January 31, 2010
Heinz has got British parents all a flutter with their latest television advert, which has just been pulled from our screens.
Featuring a man with a New York accent, dressed like a deli chef, making sandwiches in a homely kitchen. He is supposed to represent the modern mother, who with the help of Heinz Deli Mayo, can make even the moldiest cheese sandwich taste like a New York sub.
Not that this Stone Age vision of family life is what has gotten the paternal knickers in a twist. It’s the fact that, as the ads end, just as the haggard father rushes off to work, “mom” pulls him back for a quick peck on the lips before he goes out to chop some wood, or fight bears or do whatever it is we men are supposed to do to earn a living.
Parents told the Advertising Standards Authority (ASA) that the ad was inappropriate and unsuitable for children. In these knife happy days, the fact that two men trading spit in a post watershed advertisement gets parents in a tizzy bothers me.

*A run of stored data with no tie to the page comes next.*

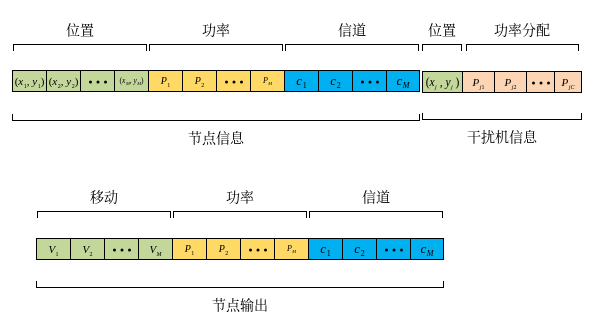
<!DOCTYPE html>
<html lang="zh-CN">
<head>
<meta charset="utf-8">
<title>节点信息与节点输出</title>
<style>
  :root {
    --ink: #000;
    --paper: #fff;
    --green: #c4d79b;
    --yellow: #ffd966;
    --blue: #00b0f0;
    --peach: #fcd5b4;
  }
  * { box-sizing: border-box; margin: 0; padding: 0; }
  body { width: 594px; height: 332px; overflow: hidden; background: var(--paper); color: var(--ink); }
  .diagram {
    width: 594px; height: 332px; padding: 20px 12px 0;
    display: flex; flex-direction: column; gap: 41px;
    font-family: "Noto Serif CJK SC", "Noto Serif", serif;
    font-size: 14px; line-height: 18px; text-align: center;
  }
  .row { display: flex; gap: 2px; }
  .row.output { padding-left: 24px; }
  .block { width: 408px; }
  .block.jammer { width: 160px; }

  .groups { display: grid; grid-template-columns: repeat(3, 136px); }
  .jammer .groups { grid-template-columns: 40px 120px; }
  .group-name { height: 18px; }
  .bracket { height: 7px; border: 1px solid var(--ink); }
  .bracket.over { border-bottom: 0; margin: 6px 1px 0; }
  .bracket.under { border-top: 0; margin-bottom: 7px; }
  .jammer .bracket.over { margin: 6px 0 0; }
  .jammer .group + .group .bracket { margin: 6px 3px 0 4px; }

  .cells { display: grid; grid-template-columns: repeat(12, 34px); height: 22px; margin: 19px 0 22px; }
  .jammer .cells { grid-template-columns: 40px 32px 32px 28px 28px; }
  .jammer .cells, .output .cells { margin: 20px 0 21px; }
  .jammer .bracket.under { margin-top: -1px; margin-bottom: 7px; }
  .cell {
    display: flex; align-items: center; justify-content: center;
    border: 1px solid var(--ink); border-right-width: 0;
    font: italic 11px/20px "Liberation Serif", "Noto Serif", serif;
    white-space: nowrap;
  }
  .cell:last-child { border-right-width: 1px; }
  .position, .move { background: var(--green); }
  .power { background: var(--yellow); font-size: 10px; }
  .channel { background: var(--blue); font-size: 13px; }
  .allocation { background: var(--peach); }
  .position.small { font-size: 7.5px; }
  .power.small { font-size: 8px; }
  .jammer .position { font-size: 11.5px; }
  sub { font-size: 6px; line-height: 0; vertical-align: baseline; position: relative; top: 3px; margin-left: 0.5px; }
  .small sub { font-size: 4.5px; top: 2px; }
  .channel sub { font-size: 8px; }
  .upright { font-style: normal; }
  .dots { width: 20px; height: 4px; margin-top: 2px; fill: var(--ink); }
  .symbols { display: none; }
</style>
</head>
<body>
<svg class="symbols" aria-hidden="true">
  <defs>
    <g id="ellipsis"><circle cx="2.5" cy="2" r="1.5"/><circle cx="10" cy="2" r="1.5"/><circle cx="17.5" cy="2" r="1.5"/></g>
  </defs>
</svg>
<main class="diagram">
  <div class="row input">
    <section class="block node">
      <div class="groups">
        <div class="group"><p class="group-name">位置</p><div class="bracket over"></div></div>
        <div class="group"><p class="group-name">功率</p><div class="bracket over"></div></div>
        <div class="group"><p class="group-name">信道</p><div class="bracket over"></div></div>
      </div>
      <div class="cells">
        <div class="cell position"><span><span class="upright">(</span>x<sub class="upright">1</sub>, y<sub class="upright">1</sub><span class="upright">)</span></span></div>
        <div class="cell position"><span><span class="upright">(</span>x<sub class="upright">2</sub>, y<sub class="upright">2</sub><span class="upright">)</span></span></div>
        <div class="cell position"><svg class="dots"><use href="#ellipsis"/></svg></div>
        <div class="cell position small"><span><span class="upright">(</span>x<sub>M</sub>, y<sub>M</sub><span class="upright">)</span></span></div>
        <div class="cell power"><span>P<sub class="upright">1</sub></span></div>
        <div class="cell power"><span>P<sub class="upright">2</sub></span></div>
        <div class="cell power"><svg class="dots"><use href="#ellipsis"/></svg></div>
        <div class="cell power small"><span>P<sub>M</sub></span></div>
        <div class="cell channel"><span>c<sub class="upright">1</sub></span></div>
        <div class="cell channel"><span>c<sub class="upright">2</sub></span></div>
        <div class="cell channel"><svg class="dots"><use href="#ellipsis"/></svg></div>
        <div class="cell channel"><span>c<sub>M</sub></span></div>
      </div>
      <div class="bracket under"></div>
      <h2 class="group-name" style="font:inherit">节点信息</h2>
    </section>
    <section class="block jammer">
      <div class="groups">
        <div class="group"><p class="group-name">位置</p><div class="bracket over"></div></div>
        <div class="group"><p class="group-name">功率分配</p><div class="bracket over"></div></div>
      </div>
      <div class="cells">
        <div class="cell position"><span><span class="upright">(</span>x<sub>j</sub> , y<sub>j</sub> <span class="upright">)</span></span></div>
        <div class="cell allocation"><span>P<sub>j<span class="upright">1</span></sub></span></div>
        <div class="cell allocation"><span>P<sub>j<span class="upright">2</span></sub></span></div>
        <div class="cell allocation"><svg class="dots"><use href="#ellipsis"/></svg></div>
        <div class="cell allocation"><span>P<sub>jC</sub></span></div>
      </div>
      <div class="bracket under"></div>
      <h2 class="group-name" style="font:inherit">干扰机信息</h2>
    </section>
  </div>
  <div class="row output">
    <section class="block node">
      <div class="groups">
        <div class="group"><p class="group-name">移动</p><div class="bracket over"></div></div>
        <div class="group"><p class="group-name">功率</p><div class="bracket over"></div></div>
        <div class="group"><p class="group-name">信道</p><div class="bracket over"></div></div>
      </div>
      <div class="cells">
        <div class="cell move"><span>V<sub class="upright">1</sub></span></div>
        <div class="cell move"><span>V<sub class="upright">2</sub></span></div>
        <div class="cell move"><svg class="dots"><use href="#ellipsis"/></svg></div>
        <div class="cell move"><span>V<sub>M</sub></span></div>
        <div class="cell power"><span>P<sub class="upright">1</sub></span></div>
        <div class="cell power"><span>P<sub class="upright">2</sub></span></div>
        <div class="cell power"><svg class="dots"><use href="#ellipsis"/></svg></div>
        <div class="cell power small"><span>P<sub>M</sub></span></div>
        <div class="cell channel"><span>c<sub class="upright">1</sub></span></div>
        <div class="cell channel"><span>c<sub class="upright">2</sub></span></div>
        <div class="cell channel"><svg class="dots"><use href="#ellipsis"/></svg></div>
        <div class="cell channel"><span>c<sub>M</sub></span></div>
      </div>
      <div class="bracket under"></div>
      <h2 class="group-name" style="font:inherit">节点输出</h2>
    </section>
  </div>
</main>
</body>
</html>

These are undoubtedly the same parents who considered the Newsround coverage of Mark Speight’s death “sick and appalling”. Despite the fact the show never made any mention of his suicide or his drug use, some parents saw fit to complain about the show reporting the story at all. Perhaps they would have been happier if Newsround had just announced that Speight had left cBeebies and gone to live on a farm like several of Blue Peter’s cats and dogs.
Why in this day and age are we still obsessed with protecting our children’s innocence? By wrapping them up in cotton wool all we do is breed another generation as ignorant, small minded and backward as the last. While I believe children are growing up too fast, shielding them from the realities of the day is not the answer.
But it’s not all doom and gloom. A BBC spokesman has said that hundreds of children have gotten in touch to express their sympathy at Speight’s passing and say how important and influential he was to them.
Perhaps if parents were to treat their children as the mature children Newsround see them to be the UK would finish a little higher than last in a UNICEF league of European countries for child well-being.